Trial begins for ex-cop accused in Dallas woman’s shooting death

The trial began Tuesday for the former Dallas police officer accused of aggravated assault in a fatal shooting.

Christopher Hess is charged in the shooting death of 21-year-old Genevive Dawes.

During opening statements, prosecutors said Hess’ decision to use deadly force was unjustified. However, defense attorneys argued he made a reasonable decision so that he and his partner could go home to their families that night.

“You had six total officers on scene, only two fired. One of them only fired once, but the defendant shot 12 times,” said prosecutor George Lewis.

“Genevive Dawes was armed, aggressive,” said defense attorney Messina Madson. “She made a drug induced decision that night to avoid arrest... you’ll learn that she had both meth and heroin in her system.”

Jurors saw body camera video from 2017 that shows Hess and his partner, Officer Jason Kimpel, firing 13 shots into a car that slowly backed into their police cruiser.

They were responding to a call about a suspicious person in the parking lot of an apartment complex in Old East Dallas. Records showed the vehicle was reported stolen out of Irving and the officers initially claimed the driver of the vehicle ignored commands and then backed up in their direction.

Sr. Cpl. Erin Evans, another officer who responded to the call, testified that she did have some concern because the driver of the vehicle appeared to be trying to get away but she said she did not fear for her safety. She told jurors she never saw a weapon and was trained to move out of the way of the vehicle.
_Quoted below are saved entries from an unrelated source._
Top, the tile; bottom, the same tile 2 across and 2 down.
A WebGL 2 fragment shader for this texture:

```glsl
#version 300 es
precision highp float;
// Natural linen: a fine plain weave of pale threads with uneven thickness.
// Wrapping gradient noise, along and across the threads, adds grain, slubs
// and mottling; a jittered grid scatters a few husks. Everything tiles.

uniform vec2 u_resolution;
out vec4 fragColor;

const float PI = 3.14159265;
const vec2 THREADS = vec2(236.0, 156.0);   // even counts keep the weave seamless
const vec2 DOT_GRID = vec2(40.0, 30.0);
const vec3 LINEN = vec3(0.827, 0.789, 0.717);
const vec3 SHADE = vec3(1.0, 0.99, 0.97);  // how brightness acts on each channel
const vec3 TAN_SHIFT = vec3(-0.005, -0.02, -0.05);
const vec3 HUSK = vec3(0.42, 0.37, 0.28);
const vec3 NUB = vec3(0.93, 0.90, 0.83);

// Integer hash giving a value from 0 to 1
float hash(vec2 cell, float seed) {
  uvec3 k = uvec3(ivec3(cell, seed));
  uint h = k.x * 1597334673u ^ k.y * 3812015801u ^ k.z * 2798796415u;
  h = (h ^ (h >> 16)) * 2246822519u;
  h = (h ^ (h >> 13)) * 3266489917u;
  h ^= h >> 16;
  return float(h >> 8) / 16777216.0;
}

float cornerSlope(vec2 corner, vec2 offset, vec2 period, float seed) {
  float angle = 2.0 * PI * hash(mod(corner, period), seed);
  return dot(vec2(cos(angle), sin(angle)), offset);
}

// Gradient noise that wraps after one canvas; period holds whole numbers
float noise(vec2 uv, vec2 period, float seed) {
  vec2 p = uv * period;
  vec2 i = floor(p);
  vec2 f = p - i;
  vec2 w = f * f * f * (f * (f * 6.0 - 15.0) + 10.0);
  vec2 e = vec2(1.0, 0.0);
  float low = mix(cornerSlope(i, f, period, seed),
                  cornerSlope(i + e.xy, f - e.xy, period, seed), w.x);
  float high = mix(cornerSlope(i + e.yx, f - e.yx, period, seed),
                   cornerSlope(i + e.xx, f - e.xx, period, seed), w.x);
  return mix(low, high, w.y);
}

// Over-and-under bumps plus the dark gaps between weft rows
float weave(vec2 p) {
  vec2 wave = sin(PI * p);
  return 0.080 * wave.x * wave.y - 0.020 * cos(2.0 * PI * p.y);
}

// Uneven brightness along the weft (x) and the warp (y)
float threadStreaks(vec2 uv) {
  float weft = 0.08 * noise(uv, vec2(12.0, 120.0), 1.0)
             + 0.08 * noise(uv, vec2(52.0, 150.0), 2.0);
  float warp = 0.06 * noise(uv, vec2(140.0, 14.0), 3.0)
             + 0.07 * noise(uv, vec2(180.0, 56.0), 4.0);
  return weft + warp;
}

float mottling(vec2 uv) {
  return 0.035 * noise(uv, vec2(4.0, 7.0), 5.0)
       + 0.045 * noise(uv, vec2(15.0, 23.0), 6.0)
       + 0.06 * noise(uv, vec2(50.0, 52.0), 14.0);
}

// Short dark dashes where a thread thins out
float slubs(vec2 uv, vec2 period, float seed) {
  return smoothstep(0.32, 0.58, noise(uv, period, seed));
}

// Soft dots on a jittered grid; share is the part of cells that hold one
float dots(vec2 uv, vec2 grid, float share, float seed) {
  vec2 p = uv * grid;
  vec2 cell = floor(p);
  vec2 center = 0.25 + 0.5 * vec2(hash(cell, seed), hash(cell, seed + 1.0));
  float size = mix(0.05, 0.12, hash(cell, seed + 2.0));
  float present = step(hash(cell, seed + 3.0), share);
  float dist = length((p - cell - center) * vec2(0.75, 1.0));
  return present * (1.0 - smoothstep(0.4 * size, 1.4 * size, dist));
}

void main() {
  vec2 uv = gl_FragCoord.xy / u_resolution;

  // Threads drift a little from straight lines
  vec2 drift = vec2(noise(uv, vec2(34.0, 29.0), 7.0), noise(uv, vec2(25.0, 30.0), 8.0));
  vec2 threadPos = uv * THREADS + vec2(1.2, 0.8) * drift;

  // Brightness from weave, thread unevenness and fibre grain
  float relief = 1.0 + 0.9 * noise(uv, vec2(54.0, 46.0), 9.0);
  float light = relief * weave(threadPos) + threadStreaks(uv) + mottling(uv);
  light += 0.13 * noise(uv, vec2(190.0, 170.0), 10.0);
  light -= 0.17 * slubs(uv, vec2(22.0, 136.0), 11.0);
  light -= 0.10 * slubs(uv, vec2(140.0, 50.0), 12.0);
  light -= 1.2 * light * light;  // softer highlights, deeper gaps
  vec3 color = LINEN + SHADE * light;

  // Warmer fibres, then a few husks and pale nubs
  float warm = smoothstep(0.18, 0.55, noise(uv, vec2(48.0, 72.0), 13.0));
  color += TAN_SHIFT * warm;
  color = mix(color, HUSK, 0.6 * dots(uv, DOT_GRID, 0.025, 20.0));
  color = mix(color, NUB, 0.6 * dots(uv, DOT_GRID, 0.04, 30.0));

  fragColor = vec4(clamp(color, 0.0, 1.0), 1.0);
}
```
Evans told prosecutors the gunshots caught her off guard because she wasn’t seeing a threat. During cross-examination, she admitted that while she didn’t feel the fleeing vehicle was a threat, the situation was becoming more threatening.

Dawes, a mother of two who was expecting a third child, had reportedly purchased the vehicle without knowing it was stolen. Her common law husband, Virgilio Rosales, claims they were asleep when the officers approached.

Rosales told FOX 4 during a previous interview that Dawes nudged him awake. He said he could not see who was outside because they were shining flashlights into the van.

"She got scared,” he said. “They got guns in her face. At first, she don’t know they are cops.”

A barrage of bullets tore through the vehicle when Dawes put it in reverse. Rosales was not hurt but later arrested for the unlawful possession of a firearm by a felon.

An attorney for the Dawes family said the body camera and dash camera video of the incident show she was not trying to hit the officers.

Grand jurors who saw the video indicted Hess on a charge of aggravated assault by a public servant. He was then fired by the Dallas Police Department. Kimpel was not indicted, cleared of any wrongdoing and returned to work.

Dawes’ family is also suing both officers and the city of Dallas, alleging excessive force. The lawsuit argues poor training, a lack of supervision and a lack of discipline were at the root of the shooting.

The city filed a motion asking that it be dismissed from the lawsuit. Officer Kimpel’s attorneys did the same but a judge rejected their requests.